Deductible
Consumers had varying levels of difficulty with these terms.  Two-thirds of the most engaged consumers correctly identified the definition of deductible while only 51% of the most disengaged consumers did so (and 15% of them could not even venture to guess what the term means).
Coinsurance
One-quarter of consumers said they have no idea what the term “coinsurance” means.  Only 27% correctly identified the definition amongst three unrelated alternatives (i.e. The percentage of costs you are responsible for when receiving certain medical services).  Even the most engaged consumers were confused by the “coinsurance” term, with only 38% of them selecting the correct definition and 19% saying they don’t know the answer.  Over 39% of the least engaged consumers were unable to provide a response to this question and only 26% of them selected the appropriate definition from three alternatives.
Copayment

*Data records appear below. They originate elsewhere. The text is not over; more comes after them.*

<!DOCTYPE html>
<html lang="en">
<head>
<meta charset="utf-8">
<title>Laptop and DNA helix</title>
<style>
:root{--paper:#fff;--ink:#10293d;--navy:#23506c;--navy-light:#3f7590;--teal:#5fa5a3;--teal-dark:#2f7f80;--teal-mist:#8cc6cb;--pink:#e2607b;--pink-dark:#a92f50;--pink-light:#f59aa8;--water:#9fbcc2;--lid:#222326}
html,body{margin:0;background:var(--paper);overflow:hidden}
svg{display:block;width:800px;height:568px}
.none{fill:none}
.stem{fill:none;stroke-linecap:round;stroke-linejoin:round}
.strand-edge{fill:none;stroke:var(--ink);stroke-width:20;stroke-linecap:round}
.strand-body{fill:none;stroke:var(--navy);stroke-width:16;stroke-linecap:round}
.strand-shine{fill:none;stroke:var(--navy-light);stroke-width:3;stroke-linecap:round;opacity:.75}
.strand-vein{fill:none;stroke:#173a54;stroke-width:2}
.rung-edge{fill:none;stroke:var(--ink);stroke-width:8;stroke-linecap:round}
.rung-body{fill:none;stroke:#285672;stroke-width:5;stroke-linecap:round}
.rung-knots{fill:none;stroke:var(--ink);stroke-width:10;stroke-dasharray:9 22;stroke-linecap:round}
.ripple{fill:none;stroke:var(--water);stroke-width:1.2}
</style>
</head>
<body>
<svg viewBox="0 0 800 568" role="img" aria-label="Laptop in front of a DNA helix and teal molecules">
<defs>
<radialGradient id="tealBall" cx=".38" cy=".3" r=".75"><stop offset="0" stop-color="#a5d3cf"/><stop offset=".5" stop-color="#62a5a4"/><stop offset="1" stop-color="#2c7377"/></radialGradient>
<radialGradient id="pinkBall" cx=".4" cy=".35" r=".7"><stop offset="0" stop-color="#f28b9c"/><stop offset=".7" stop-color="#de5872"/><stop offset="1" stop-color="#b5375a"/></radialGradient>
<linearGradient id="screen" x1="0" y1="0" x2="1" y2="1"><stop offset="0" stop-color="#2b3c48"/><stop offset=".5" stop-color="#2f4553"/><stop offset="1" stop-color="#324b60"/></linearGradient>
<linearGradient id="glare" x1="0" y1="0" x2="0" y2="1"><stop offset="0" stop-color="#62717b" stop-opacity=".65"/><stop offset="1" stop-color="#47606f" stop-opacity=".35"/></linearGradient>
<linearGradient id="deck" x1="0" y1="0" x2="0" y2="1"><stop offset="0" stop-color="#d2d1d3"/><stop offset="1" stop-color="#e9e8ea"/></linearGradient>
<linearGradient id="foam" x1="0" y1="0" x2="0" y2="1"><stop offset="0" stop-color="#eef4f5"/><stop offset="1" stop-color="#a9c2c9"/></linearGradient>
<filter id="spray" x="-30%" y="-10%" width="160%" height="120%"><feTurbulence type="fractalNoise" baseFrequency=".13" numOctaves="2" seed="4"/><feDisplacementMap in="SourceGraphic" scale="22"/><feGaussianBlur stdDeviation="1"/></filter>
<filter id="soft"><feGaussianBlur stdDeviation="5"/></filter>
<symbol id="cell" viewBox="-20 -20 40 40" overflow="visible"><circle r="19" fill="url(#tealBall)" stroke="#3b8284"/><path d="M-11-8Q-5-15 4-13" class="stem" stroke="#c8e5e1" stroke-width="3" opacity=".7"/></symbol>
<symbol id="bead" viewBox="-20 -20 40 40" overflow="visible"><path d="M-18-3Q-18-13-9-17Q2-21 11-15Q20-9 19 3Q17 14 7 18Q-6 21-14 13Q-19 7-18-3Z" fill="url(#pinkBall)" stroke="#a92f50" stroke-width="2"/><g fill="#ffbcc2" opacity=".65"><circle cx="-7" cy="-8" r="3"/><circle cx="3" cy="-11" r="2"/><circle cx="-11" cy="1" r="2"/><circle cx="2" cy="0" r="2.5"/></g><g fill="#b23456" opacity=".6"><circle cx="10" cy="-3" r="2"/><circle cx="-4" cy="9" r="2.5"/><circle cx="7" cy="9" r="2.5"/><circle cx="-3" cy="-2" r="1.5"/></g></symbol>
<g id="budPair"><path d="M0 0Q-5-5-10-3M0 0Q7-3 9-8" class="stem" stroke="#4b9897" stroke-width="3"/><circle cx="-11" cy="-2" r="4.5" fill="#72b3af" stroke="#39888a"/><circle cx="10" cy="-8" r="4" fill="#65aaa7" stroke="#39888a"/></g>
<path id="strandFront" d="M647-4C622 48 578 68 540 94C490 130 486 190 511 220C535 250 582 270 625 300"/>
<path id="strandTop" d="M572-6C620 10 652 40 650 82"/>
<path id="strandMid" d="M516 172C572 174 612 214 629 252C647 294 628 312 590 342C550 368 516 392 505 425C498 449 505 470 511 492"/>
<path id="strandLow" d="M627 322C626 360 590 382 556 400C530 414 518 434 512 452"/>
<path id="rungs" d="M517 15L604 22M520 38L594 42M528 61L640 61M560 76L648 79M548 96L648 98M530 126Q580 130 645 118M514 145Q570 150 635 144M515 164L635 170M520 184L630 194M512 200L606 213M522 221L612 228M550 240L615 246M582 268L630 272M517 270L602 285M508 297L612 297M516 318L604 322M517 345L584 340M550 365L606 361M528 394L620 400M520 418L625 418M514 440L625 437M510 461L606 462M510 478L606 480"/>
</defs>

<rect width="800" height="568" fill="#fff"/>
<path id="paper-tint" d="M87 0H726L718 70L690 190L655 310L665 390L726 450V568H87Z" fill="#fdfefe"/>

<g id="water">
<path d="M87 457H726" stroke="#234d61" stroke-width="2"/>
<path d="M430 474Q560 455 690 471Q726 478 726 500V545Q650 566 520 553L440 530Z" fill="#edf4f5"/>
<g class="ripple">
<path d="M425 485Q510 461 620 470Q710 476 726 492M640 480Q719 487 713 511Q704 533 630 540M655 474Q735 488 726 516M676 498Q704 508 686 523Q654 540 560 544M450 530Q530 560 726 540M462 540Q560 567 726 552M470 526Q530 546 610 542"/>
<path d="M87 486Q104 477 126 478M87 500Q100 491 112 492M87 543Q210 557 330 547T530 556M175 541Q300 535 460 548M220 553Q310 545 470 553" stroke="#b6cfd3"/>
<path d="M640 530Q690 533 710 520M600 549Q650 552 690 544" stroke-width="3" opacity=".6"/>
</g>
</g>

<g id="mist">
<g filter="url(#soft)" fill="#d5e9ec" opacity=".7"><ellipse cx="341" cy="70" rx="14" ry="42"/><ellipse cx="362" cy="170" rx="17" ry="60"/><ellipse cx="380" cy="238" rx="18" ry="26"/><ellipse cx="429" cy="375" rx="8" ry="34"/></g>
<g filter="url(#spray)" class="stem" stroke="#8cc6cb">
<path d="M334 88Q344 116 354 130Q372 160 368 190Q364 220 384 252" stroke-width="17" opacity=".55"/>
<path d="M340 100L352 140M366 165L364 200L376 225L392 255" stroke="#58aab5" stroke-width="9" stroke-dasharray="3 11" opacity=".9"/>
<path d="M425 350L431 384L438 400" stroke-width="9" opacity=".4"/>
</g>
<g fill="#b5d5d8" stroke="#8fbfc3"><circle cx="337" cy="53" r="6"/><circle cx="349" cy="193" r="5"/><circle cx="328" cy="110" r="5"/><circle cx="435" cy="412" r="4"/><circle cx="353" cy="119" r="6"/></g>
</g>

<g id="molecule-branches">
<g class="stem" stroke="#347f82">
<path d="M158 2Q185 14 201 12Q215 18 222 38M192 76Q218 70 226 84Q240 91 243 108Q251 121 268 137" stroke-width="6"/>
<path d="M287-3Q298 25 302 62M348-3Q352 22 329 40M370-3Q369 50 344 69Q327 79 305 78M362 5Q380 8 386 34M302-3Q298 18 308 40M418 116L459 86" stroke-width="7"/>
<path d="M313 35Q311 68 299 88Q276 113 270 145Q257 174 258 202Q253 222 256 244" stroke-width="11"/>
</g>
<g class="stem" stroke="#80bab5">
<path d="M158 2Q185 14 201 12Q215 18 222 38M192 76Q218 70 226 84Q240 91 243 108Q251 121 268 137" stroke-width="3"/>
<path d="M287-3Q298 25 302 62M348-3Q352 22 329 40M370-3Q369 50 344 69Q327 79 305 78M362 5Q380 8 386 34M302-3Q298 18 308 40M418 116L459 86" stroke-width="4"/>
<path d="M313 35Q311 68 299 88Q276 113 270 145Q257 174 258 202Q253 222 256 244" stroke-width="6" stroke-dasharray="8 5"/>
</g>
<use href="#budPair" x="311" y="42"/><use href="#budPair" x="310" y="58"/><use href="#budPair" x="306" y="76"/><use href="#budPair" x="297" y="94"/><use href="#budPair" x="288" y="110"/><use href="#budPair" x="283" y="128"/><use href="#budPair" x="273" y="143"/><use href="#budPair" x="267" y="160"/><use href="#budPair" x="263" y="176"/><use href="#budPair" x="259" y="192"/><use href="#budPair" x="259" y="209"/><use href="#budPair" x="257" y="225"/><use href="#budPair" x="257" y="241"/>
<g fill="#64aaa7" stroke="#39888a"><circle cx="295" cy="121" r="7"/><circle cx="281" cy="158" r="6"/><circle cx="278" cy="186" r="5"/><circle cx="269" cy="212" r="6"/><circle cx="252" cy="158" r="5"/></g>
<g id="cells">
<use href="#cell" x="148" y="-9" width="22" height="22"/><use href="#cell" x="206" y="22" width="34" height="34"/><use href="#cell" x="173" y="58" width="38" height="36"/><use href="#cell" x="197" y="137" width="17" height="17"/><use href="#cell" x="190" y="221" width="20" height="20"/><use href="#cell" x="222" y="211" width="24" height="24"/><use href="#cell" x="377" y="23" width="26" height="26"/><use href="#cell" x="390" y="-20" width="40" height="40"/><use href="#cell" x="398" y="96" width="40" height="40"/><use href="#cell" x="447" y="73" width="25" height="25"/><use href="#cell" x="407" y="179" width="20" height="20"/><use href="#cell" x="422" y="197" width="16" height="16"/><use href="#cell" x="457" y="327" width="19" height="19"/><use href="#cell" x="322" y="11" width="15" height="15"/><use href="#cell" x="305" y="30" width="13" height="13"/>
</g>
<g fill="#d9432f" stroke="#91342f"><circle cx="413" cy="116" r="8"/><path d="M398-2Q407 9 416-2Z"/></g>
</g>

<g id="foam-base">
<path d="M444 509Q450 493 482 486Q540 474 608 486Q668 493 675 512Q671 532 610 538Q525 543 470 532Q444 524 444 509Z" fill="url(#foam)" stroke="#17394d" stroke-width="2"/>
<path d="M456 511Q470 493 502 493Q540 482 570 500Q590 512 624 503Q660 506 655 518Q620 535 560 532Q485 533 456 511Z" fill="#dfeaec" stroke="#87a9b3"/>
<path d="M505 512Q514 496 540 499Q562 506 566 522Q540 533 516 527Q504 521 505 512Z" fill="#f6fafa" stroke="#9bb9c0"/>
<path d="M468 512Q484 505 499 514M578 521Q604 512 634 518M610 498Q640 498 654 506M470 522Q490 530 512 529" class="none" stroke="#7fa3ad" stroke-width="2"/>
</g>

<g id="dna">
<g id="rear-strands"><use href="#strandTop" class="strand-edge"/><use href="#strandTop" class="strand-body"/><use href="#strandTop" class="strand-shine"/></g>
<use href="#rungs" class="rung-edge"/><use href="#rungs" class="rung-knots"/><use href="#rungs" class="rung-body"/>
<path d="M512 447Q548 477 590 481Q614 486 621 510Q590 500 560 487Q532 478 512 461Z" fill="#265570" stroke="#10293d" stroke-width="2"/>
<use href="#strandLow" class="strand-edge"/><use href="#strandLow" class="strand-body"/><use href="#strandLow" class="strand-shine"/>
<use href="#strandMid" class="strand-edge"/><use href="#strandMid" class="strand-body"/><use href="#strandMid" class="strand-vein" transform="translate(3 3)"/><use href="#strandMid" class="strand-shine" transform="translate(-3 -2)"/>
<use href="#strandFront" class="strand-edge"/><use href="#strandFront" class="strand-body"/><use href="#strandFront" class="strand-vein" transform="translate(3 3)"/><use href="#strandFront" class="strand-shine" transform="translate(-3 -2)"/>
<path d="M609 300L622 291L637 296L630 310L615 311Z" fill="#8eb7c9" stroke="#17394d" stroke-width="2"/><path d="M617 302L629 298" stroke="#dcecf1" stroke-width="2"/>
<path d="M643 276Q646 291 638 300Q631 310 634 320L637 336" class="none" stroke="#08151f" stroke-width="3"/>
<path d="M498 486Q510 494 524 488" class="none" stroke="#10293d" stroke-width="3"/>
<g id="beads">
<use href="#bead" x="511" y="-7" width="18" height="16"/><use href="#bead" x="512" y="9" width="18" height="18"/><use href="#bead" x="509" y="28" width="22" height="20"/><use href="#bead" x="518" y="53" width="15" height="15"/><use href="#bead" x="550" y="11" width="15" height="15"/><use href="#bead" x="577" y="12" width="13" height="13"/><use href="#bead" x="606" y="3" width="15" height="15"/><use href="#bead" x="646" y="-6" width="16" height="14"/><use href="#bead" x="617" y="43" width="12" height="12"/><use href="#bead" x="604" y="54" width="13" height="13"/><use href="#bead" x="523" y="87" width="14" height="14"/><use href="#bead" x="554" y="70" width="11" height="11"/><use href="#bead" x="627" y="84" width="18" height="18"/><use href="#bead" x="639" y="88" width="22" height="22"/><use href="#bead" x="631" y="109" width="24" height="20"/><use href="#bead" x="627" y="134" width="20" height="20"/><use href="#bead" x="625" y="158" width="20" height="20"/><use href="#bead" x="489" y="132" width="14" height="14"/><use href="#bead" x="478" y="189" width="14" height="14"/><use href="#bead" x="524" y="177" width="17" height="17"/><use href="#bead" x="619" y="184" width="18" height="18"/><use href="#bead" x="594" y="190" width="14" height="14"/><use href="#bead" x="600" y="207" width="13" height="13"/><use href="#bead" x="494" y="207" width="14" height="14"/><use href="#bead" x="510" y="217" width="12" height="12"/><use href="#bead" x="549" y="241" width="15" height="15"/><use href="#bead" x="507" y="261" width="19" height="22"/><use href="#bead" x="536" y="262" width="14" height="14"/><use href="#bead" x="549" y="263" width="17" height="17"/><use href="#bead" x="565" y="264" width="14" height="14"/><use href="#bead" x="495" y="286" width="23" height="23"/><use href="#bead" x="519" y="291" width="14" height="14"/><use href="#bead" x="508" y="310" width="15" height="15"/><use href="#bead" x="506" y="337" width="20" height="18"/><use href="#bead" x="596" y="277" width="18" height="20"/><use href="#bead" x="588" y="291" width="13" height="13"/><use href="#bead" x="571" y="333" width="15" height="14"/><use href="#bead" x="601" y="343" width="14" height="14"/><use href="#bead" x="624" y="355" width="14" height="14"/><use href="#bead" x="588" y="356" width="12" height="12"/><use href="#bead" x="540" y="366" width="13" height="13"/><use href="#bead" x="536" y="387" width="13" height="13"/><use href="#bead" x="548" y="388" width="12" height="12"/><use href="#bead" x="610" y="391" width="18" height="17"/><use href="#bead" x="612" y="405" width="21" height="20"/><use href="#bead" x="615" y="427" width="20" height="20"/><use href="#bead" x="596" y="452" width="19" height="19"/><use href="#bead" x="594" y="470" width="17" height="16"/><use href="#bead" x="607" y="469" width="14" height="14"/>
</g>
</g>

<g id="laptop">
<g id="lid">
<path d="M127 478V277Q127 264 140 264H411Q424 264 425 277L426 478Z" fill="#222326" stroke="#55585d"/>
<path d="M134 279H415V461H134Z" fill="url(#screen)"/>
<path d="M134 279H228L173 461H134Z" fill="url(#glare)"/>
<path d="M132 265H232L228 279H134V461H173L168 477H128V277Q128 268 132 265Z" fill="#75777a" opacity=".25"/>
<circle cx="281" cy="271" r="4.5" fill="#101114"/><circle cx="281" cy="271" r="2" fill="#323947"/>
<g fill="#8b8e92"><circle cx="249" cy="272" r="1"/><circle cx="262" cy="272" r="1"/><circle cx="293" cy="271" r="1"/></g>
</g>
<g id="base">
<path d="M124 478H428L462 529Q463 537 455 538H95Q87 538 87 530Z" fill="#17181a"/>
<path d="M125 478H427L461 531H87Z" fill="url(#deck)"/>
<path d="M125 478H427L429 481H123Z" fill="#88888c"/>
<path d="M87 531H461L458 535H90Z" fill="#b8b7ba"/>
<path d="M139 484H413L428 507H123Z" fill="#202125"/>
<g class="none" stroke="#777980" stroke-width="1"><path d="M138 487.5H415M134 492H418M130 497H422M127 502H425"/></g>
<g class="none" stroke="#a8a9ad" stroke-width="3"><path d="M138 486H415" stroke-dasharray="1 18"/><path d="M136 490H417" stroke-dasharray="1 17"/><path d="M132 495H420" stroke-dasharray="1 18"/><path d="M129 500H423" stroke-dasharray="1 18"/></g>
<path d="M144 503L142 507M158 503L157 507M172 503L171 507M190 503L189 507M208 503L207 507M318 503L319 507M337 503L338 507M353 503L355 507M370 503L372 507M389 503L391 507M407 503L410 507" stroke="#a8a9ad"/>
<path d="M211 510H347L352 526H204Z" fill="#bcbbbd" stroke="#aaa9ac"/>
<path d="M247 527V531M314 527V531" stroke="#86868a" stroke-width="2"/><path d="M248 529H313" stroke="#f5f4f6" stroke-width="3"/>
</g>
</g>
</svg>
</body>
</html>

Almost two-thirds of engaged consumers knew the definition of “copayment” compared to only 52% of the least engaged consumers.  Unlike with the terms deductible and coinsurance, the most frequent health care users (i.e. those with chronic conditions and those with several physician visits in the past year) and obese consumers are significantly more likely than their counterparts to understand what a copayment is.
Maximum out-of-pocket limit
For “maximum out-of-pocket limit”, we provided three definitions that all apply to this term, so the most appropriate response was “all of the above.”  Only 25% of consumers selected “all of the above”, but 43% did select the more common definition for out-of-pocket limits (e.g. The maximum amount of money you will have to pay in a given year for medical services).  Over 20% of disengaged consumers could not respond to this question, but 49% selected the most common definition and 21% selected “all of the above.”  Two-thirds of engaged consumers mentioned “all of the above” (34%) or the most common response (32%).
We will continue monitoring some of these terms to see if results change, but it appears clear that even the most engaged consumers have a level of uncertainty or lack of familiarity with some of the most common health insurance benefit terms.